**What to work on**
Return the lines below that carry the word "action".

Data records: Begin

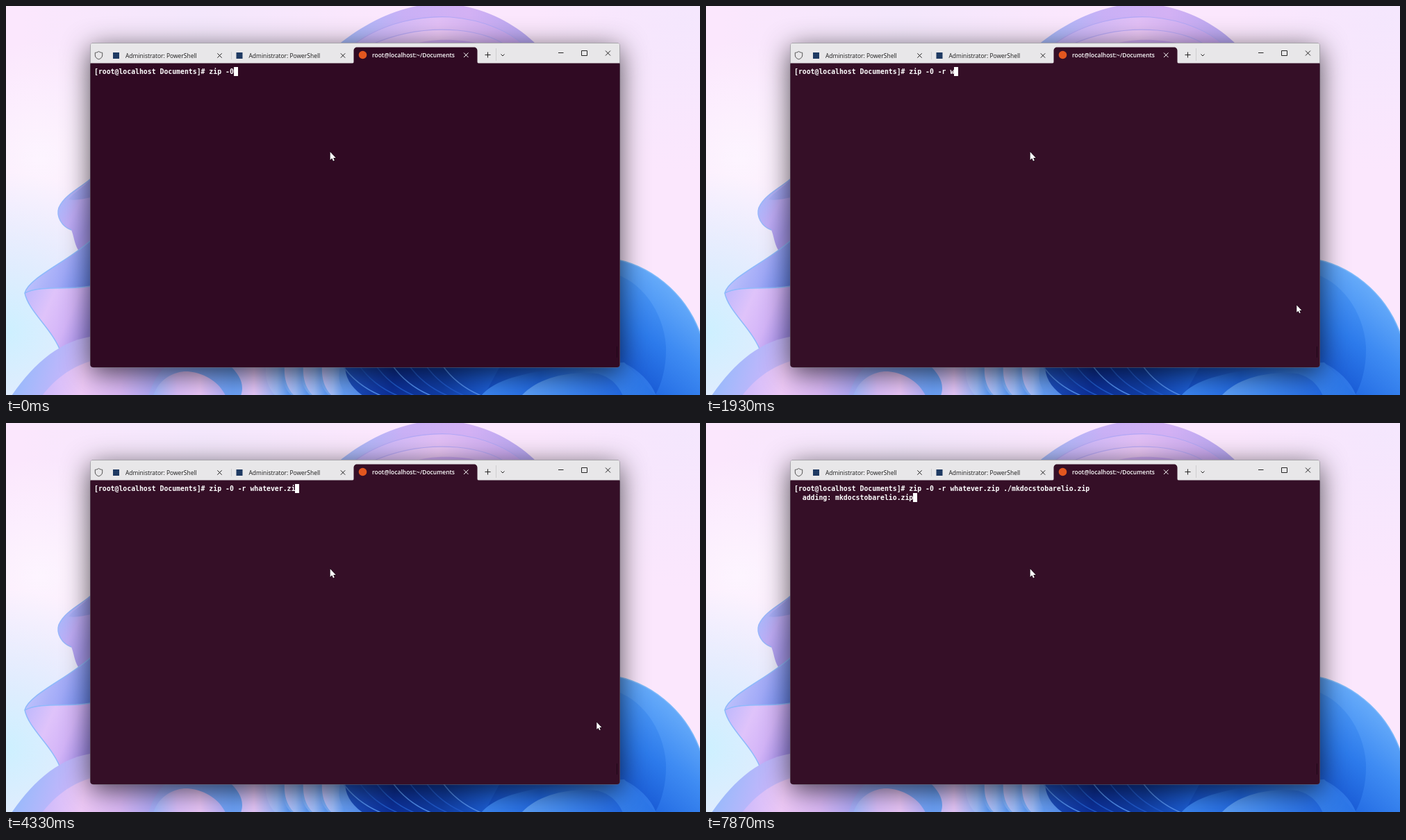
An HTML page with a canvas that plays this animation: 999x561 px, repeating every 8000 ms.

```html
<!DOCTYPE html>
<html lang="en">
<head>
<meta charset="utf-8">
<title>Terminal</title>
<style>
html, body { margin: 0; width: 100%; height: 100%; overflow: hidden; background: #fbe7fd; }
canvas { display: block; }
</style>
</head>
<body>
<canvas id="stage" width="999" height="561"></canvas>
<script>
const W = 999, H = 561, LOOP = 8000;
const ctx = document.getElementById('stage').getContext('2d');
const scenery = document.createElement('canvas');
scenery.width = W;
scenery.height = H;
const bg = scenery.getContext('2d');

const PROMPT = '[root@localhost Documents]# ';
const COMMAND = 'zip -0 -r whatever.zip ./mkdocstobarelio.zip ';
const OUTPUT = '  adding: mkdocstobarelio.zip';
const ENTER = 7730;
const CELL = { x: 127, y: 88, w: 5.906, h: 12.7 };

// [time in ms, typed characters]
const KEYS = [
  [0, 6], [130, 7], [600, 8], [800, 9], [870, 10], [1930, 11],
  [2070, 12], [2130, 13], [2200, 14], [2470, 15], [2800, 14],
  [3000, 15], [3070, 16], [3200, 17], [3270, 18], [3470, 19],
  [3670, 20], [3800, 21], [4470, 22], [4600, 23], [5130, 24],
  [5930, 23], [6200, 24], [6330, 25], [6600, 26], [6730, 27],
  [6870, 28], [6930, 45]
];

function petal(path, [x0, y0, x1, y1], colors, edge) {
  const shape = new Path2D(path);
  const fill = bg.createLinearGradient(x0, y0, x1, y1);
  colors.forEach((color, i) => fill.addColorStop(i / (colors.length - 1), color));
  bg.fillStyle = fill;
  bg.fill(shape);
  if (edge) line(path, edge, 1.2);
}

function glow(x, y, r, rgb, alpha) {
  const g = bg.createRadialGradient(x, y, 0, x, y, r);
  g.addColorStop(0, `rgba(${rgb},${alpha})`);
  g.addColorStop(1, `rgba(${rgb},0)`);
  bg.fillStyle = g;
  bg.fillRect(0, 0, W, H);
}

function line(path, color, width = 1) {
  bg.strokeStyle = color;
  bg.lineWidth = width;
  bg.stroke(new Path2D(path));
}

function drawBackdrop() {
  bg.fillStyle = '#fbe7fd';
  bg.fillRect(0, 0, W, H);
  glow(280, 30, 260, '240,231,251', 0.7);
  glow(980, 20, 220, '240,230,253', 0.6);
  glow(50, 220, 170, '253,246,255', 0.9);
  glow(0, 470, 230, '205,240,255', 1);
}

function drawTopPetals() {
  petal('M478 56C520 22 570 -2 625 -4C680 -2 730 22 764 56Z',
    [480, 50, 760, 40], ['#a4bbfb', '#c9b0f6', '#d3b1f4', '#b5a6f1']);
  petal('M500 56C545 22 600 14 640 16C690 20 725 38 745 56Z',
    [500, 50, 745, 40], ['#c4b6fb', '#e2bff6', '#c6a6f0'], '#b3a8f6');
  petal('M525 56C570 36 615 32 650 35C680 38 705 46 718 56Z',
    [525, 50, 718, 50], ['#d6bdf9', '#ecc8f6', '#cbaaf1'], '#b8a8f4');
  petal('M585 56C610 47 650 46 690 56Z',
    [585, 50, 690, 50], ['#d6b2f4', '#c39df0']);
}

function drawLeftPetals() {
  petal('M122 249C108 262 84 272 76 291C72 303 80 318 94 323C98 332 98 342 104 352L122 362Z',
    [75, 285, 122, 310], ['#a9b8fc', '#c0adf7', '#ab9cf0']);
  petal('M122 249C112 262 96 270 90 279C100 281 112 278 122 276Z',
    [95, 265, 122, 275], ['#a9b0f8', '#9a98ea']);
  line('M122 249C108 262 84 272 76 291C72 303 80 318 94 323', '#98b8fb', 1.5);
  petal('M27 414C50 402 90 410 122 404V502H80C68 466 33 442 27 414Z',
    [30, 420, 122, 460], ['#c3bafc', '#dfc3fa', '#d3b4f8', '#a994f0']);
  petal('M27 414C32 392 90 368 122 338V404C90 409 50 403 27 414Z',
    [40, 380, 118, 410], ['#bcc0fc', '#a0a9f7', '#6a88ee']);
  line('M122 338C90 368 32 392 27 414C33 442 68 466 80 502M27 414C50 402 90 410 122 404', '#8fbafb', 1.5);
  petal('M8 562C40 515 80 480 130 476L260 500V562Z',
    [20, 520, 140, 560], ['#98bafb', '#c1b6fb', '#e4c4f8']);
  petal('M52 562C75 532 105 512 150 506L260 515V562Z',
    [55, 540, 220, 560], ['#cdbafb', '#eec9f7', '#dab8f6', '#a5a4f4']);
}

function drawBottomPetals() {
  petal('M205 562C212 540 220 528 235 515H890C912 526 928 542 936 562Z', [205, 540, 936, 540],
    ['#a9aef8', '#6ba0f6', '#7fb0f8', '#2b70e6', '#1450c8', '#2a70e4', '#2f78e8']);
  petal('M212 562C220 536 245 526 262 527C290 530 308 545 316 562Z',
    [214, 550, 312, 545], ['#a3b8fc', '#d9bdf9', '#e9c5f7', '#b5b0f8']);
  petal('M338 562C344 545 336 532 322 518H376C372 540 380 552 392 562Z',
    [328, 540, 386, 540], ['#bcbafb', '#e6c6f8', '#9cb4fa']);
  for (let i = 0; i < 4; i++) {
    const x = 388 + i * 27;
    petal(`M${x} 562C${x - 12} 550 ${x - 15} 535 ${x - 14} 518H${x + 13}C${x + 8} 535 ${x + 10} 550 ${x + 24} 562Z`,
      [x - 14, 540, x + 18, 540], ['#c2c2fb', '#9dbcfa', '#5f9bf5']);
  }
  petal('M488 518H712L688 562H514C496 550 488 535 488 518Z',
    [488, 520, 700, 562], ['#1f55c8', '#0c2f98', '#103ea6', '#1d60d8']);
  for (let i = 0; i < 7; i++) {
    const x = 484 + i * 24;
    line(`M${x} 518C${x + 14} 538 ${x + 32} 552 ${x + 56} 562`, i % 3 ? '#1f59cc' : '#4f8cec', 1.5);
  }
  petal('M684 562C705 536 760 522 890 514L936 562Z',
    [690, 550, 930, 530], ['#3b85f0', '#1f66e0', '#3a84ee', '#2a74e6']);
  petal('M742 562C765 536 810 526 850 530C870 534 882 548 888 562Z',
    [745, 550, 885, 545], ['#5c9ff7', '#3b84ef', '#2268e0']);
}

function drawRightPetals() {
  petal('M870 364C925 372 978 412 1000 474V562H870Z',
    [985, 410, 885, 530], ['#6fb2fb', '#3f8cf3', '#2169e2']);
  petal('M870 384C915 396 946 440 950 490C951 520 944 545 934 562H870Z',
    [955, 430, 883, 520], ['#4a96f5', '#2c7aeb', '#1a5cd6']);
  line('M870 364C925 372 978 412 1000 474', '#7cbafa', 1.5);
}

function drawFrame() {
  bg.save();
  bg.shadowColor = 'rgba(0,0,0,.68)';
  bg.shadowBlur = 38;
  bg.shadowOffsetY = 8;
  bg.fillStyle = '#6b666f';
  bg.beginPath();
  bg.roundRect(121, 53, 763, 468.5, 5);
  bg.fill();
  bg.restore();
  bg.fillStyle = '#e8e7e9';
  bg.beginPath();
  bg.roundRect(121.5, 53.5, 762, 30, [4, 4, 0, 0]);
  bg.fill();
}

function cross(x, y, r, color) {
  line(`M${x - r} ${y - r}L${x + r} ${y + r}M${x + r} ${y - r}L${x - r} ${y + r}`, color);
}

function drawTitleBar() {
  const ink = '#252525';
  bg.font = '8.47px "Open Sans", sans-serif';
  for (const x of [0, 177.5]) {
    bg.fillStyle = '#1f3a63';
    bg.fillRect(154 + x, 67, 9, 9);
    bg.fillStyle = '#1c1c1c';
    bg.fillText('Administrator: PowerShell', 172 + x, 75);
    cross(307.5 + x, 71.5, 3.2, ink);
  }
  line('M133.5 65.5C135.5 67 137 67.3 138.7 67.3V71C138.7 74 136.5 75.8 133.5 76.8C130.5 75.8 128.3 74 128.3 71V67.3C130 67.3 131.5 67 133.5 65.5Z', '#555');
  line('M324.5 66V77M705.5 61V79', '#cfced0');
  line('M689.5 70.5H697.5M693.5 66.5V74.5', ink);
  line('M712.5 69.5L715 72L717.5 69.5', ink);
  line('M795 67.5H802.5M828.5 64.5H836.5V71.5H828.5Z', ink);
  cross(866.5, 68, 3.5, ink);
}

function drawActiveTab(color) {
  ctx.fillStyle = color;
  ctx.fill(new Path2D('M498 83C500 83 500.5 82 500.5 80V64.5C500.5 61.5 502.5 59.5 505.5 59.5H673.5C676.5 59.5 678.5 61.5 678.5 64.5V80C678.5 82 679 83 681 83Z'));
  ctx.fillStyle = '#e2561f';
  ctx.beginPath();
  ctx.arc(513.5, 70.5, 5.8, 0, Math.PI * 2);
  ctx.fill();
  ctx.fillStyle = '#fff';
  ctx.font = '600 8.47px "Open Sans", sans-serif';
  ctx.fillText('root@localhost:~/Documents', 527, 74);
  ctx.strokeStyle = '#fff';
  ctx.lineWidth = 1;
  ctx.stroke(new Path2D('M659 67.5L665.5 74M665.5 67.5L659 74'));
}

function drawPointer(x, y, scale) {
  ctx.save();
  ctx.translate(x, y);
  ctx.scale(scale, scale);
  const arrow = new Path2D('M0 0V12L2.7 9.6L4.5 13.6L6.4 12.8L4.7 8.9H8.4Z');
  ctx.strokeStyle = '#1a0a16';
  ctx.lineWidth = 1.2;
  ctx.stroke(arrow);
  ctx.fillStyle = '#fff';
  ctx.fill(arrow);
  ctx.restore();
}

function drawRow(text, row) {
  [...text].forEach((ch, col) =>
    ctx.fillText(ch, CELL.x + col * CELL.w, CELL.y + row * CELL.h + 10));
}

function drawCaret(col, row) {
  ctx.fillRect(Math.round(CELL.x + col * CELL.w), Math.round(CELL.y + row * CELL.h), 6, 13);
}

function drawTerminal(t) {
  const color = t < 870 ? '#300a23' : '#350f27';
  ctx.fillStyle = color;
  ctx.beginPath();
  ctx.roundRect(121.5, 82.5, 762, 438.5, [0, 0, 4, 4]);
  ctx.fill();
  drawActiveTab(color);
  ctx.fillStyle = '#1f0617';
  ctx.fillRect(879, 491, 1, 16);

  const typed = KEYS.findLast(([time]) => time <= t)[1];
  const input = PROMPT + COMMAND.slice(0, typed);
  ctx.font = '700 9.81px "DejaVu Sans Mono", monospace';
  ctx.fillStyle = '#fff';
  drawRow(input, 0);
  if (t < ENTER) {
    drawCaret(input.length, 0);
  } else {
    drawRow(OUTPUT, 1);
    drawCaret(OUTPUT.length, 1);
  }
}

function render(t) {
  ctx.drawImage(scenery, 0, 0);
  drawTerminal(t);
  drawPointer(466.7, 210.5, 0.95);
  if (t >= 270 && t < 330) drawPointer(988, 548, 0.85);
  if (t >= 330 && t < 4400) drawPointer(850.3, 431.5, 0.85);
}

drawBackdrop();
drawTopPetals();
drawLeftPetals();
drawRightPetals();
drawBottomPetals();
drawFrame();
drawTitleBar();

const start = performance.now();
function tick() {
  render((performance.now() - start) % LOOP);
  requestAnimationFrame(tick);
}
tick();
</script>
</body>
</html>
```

Data records: End
Data records: Begin

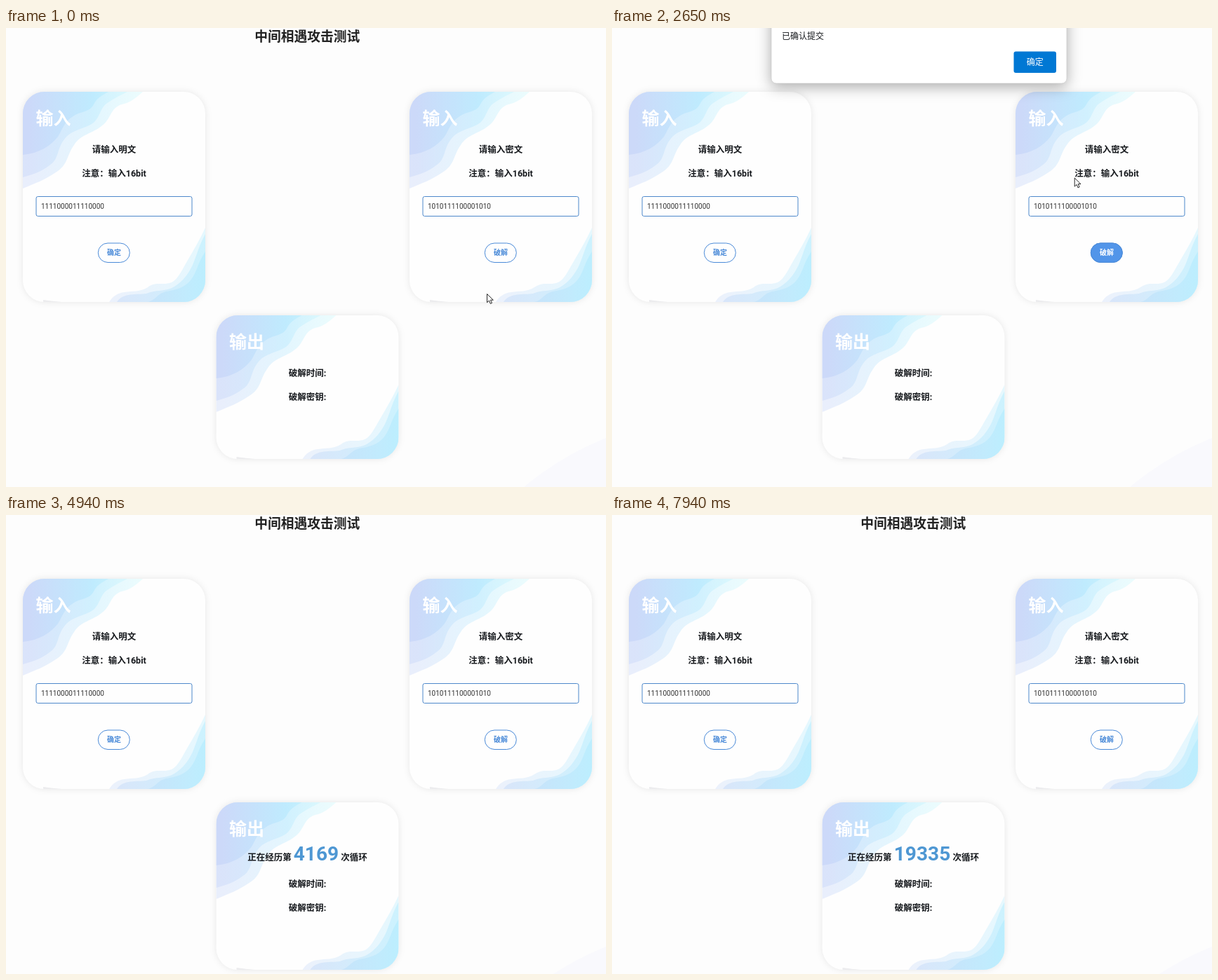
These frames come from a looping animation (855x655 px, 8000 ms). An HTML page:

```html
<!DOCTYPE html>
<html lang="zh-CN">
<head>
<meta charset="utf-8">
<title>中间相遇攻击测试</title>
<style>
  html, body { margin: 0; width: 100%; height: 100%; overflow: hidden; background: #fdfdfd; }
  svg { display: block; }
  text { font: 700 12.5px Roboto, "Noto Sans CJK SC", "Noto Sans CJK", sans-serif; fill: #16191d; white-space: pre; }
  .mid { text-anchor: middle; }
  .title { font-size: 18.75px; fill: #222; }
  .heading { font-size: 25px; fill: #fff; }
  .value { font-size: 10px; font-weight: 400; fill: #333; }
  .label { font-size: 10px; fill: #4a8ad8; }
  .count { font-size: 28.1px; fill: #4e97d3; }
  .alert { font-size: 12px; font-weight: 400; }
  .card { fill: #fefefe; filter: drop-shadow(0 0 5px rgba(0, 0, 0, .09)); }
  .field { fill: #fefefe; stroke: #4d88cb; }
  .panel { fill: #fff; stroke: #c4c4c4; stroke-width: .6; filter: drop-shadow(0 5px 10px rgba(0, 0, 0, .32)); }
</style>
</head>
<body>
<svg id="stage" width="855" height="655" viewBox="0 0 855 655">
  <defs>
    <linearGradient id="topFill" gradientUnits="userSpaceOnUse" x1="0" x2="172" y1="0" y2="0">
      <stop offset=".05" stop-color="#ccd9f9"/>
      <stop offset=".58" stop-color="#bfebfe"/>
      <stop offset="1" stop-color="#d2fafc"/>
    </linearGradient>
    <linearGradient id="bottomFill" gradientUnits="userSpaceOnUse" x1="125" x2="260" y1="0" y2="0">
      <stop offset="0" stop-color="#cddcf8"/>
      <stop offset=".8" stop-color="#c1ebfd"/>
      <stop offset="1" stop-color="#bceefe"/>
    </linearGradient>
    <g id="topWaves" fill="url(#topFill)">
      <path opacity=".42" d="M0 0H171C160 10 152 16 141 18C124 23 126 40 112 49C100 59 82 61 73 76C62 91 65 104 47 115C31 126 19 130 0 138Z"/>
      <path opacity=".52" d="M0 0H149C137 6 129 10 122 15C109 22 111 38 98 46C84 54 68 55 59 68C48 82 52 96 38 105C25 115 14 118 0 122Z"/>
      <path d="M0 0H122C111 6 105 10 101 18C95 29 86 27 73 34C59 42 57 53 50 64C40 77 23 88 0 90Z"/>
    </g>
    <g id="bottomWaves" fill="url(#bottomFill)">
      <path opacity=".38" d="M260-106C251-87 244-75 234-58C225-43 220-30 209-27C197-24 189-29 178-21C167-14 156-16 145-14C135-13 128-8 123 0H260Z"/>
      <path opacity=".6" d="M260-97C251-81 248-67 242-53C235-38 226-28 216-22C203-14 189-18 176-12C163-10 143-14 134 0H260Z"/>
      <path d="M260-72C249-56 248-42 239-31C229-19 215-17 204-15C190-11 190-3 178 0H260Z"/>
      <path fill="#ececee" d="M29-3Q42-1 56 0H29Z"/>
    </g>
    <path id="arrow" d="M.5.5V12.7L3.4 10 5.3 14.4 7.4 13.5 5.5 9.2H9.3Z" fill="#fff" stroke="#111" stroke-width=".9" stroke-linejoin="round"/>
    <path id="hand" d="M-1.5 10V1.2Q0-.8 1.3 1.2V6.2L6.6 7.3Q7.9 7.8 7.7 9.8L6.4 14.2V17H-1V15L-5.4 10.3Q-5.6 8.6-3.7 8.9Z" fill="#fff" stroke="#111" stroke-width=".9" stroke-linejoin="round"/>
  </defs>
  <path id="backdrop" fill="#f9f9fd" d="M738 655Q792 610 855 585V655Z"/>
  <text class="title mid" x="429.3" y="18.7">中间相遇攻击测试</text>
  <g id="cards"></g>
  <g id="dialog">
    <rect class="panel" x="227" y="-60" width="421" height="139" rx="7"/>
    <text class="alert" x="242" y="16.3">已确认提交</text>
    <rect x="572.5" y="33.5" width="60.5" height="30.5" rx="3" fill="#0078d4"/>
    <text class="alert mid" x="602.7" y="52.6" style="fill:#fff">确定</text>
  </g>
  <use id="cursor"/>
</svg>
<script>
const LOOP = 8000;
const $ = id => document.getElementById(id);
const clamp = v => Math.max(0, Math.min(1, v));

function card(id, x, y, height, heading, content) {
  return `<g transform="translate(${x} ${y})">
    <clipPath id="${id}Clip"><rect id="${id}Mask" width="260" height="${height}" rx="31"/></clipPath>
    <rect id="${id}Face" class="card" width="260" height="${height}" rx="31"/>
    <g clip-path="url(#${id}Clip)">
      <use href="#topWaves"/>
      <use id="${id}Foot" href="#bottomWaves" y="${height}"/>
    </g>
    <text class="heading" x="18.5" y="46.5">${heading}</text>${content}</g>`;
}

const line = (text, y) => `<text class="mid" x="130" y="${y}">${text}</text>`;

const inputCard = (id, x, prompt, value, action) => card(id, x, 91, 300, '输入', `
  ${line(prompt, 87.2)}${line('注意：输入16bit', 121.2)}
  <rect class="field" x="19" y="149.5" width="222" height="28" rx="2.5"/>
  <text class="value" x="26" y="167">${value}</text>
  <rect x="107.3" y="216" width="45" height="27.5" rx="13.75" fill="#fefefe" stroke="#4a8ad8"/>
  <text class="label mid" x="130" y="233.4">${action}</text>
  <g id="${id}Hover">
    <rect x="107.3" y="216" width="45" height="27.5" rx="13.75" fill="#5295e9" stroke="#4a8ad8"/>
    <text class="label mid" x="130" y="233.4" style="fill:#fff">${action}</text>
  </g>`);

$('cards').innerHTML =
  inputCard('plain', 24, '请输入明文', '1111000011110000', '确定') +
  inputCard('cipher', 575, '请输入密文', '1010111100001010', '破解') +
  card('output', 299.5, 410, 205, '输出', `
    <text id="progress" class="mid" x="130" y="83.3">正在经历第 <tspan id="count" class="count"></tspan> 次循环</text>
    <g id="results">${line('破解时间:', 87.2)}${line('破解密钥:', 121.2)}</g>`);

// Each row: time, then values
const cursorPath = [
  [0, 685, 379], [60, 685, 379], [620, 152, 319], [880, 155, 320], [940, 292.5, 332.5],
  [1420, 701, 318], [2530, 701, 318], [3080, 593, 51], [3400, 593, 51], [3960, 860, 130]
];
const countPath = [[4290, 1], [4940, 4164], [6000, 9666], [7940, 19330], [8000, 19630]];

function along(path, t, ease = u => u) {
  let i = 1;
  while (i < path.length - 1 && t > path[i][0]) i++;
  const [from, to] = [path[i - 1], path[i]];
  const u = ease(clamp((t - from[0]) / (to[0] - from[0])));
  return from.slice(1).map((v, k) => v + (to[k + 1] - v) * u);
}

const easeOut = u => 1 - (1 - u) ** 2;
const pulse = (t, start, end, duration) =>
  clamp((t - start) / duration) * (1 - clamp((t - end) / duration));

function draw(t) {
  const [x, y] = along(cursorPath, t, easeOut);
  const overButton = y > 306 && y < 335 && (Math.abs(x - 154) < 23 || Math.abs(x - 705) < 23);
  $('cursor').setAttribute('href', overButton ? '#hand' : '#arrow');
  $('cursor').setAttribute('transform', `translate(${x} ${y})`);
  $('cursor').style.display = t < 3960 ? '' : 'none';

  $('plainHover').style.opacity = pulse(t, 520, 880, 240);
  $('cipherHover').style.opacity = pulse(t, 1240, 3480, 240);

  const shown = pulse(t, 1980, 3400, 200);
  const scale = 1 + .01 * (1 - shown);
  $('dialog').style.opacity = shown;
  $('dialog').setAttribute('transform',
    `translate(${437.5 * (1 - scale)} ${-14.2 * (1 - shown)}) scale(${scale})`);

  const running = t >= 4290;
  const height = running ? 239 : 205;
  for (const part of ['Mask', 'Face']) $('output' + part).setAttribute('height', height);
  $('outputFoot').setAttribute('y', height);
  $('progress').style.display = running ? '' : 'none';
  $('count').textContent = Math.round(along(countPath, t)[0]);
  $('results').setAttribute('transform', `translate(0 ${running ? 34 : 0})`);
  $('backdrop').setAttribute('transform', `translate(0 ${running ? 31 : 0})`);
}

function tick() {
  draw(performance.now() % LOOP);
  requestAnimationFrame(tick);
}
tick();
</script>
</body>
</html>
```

Data records: End

**Answer to the problem**
const inputCard = (id, x, prompt, value, action) => card(id, x, 91, 300, '输入', `
  <text class="label mid" x="130" y="233.4">${action}</text>
    <text class="label mid" x="130" y="233.4" style="fill:#fff">${action}</text>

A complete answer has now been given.